Meet the most deliciously flexible phaser.
The Transmogriphaser is an OTA-based 4-Stage phaser pedal with some serious room for exploration and control. Utilizing an internal charge pump to boost the required 9V supply to about 16V, the Transmogriphaser has enough headroom to make this one of the cleanest phasers in town, while still offering a healthy portion of scrumptious, gooey phase shifting.
With two sets of controls, one can setup two completely different sounds in a single package and switch between them with the Mode footswitch. Whether you want a subtle, vibey wobble or a throaty, almost filter-like sweep, this stompbox will take you to both of those places and all the swirling daydreams in between.
This phaser pedal is true bypass and requires 9V DC center negative power (no batteries).
The standard and phat versions are functionally identical, but the phat knobs are slightly larger.
Depth - This controls the amount of phase shifting that occurs. Dialing it back will yield a mild wobble and cranking it up will lead to a deep swirling phasing.
Feedback - This controls the resonance in the circuit. Dialing this down will make the overall effect more subdued and cranking it will lead to an almost vocal-like phase shifting. The depth and feedback react to one another so make sure to explore them both at the same time.
Rate - This controls the frequency of the LFO that sweeps the phase shifting.
Range - This changes the minimum and maximum settings of the rate control. When in the down position, slower phasing can be achieved and when in the up position, the maximum rate increases almost into ring modulator territory.

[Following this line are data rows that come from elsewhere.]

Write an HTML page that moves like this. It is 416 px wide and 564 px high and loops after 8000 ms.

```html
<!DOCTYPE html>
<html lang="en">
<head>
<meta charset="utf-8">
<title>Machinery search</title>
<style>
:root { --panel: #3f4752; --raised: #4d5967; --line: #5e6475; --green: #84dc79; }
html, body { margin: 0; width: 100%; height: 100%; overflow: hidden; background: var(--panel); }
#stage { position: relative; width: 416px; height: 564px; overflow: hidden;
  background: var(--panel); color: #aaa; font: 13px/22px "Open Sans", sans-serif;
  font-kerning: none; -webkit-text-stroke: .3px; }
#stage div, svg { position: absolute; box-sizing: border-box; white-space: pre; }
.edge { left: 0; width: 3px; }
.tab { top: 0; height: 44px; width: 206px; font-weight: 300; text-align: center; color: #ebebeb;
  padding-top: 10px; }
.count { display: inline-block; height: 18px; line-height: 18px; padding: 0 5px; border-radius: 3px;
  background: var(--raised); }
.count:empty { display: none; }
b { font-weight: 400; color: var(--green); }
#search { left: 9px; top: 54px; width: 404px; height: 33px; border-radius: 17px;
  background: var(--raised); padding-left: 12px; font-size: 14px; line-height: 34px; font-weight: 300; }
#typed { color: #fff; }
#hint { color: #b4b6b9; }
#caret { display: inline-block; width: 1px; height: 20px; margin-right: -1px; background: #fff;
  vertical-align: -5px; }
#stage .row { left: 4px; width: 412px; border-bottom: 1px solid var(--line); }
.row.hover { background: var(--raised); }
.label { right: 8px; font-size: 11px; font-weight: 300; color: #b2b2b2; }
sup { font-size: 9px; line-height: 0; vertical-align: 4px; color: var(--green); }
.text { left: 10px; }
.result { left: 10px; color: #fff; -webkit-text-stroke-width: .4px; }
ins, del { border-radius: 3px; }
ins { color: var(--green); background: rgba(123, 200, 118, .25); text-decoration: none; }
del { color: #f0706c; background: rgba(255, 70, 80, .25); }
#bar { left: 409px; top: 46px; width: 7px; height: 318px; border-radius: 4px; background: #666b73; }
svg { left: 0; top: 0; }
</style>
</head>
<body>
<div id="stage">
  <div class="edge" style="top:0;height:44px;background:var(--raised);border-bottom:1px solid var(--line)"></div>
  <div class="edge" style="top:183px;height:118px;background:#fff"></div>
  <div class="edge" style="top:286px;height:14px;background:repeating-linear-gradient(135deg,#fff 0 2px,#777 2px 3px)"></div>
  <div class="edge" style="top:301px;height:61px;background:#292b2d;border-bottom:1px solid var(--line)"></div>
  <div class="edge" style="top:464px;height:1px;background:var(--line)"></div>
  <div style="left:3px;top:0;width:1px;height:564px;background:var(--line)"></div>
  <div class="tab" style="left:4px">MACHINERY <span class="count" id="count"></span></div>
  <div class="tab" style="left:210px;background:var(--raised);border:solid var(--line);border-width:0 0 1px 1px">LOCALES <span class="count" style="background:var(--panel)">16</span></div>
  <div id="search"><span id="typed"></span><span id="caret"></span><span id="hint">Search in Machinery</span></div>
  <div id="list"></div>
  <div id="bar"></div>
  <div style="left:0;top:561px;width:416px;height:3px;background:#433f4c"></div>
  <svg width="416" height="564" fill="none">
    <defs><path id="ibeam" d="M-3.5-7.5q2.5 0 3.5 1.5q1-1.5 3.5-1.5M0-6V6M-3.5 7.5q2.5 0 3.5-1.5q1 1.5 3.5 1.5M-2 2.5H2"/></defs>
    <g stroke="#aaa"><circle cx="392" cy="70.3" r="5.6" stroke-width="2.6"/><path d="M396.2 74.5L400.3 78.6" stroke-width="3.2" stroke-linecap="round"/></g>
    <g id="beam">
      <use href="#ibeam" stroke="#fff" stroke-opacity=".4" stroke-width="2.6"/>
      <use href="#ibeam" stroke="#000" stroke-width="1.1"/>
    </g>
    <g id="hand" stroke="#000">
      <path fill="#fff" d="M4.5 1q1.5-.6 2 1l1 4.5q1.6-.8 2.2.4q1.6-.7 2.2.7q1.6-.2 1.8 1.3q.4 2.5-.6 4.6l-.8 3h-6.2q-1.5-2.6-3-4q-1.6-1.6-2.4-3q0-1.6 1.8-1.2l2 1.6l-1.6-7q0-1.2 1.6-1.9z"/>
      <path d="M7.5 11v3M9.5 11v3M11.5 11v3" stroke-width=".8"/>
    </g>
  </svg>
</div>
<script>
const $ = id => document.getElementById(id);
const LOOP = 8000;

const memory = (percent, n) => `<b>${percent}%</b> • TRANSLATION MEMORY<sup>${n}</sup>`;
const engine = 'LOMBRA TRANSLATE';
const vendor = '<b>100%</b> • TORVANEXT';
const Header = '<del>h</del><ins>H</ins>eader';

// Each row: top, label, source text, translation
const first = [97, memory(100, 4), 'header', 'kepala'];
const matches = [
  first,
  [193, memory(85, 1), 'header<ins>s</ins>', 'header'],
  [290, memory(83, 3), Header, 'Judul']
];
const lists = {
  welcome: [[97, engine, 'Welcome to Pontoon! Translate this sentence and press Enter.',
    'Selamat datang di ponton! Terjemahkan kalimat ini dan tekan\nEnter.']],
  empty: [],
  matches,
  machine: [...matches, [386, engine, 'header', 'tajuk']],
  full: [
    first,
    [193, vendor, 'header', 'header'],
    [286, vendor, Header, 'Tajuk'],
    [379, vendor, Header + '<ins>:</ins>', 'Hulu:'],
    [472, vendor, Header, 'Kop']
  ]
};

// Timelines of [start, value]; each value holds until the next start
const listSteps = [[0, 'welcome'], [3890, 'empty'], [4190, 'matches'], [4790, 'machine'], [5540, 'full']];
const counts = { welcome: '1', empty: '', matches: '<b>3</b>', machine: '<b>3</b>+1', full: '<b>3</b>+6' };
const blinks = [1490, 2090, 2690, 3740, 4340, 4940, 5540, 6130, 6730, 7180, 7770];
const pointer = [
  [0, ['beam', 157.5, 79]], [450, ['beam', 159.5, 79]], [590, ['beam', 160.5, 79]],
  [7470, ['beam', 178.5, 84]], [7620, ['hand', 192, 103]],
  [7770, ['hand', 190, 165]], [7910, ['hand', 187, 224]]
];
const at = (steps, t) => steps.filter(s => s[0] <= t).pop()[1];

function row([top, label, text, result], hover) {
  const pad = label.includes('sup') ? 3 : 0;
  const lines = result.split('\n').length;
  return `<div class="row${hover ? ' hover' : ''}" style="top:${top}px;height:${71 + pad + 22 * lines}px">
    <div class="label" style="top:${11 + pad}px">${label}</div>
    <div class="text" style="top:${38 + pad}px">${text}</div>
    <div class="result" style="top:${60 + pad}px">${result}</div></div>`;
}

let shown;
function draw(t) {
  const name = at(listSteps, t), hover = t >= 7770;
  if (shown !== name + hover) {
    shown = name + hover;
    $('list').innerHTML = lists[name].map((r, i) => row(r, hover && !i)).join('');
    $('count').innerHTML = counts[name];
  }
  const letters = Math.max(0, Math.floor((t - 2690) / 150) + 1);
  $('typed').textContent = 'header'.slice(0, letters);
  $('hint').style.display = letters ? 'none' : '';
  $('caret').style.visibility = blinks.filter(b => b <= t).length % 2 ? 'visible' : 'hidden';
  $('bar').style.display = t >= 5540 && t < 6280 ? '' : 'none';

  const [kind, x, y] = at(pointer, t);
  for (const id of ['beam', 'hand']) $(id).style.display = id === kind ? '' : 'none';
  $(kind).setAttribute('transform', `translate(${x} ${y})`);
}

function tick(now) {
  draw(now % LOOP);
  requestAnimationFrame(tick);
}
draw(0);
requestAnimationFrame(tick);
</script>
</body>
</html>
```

Mode - The Mode switch on the left switches between the two sets of controls. The selected mode is indicated by the two pulsing LEDs in the middle of the pedal. When the left one is oscillating, the controls on the left are active and vice versa.
FX - Push this switch to turn the phaser on or push it again to turn it off because the rest of the band is getting tired of always playing Pink Floyd songs and really would prefer to start rehearsing the math-rock opera that the drummer wrote.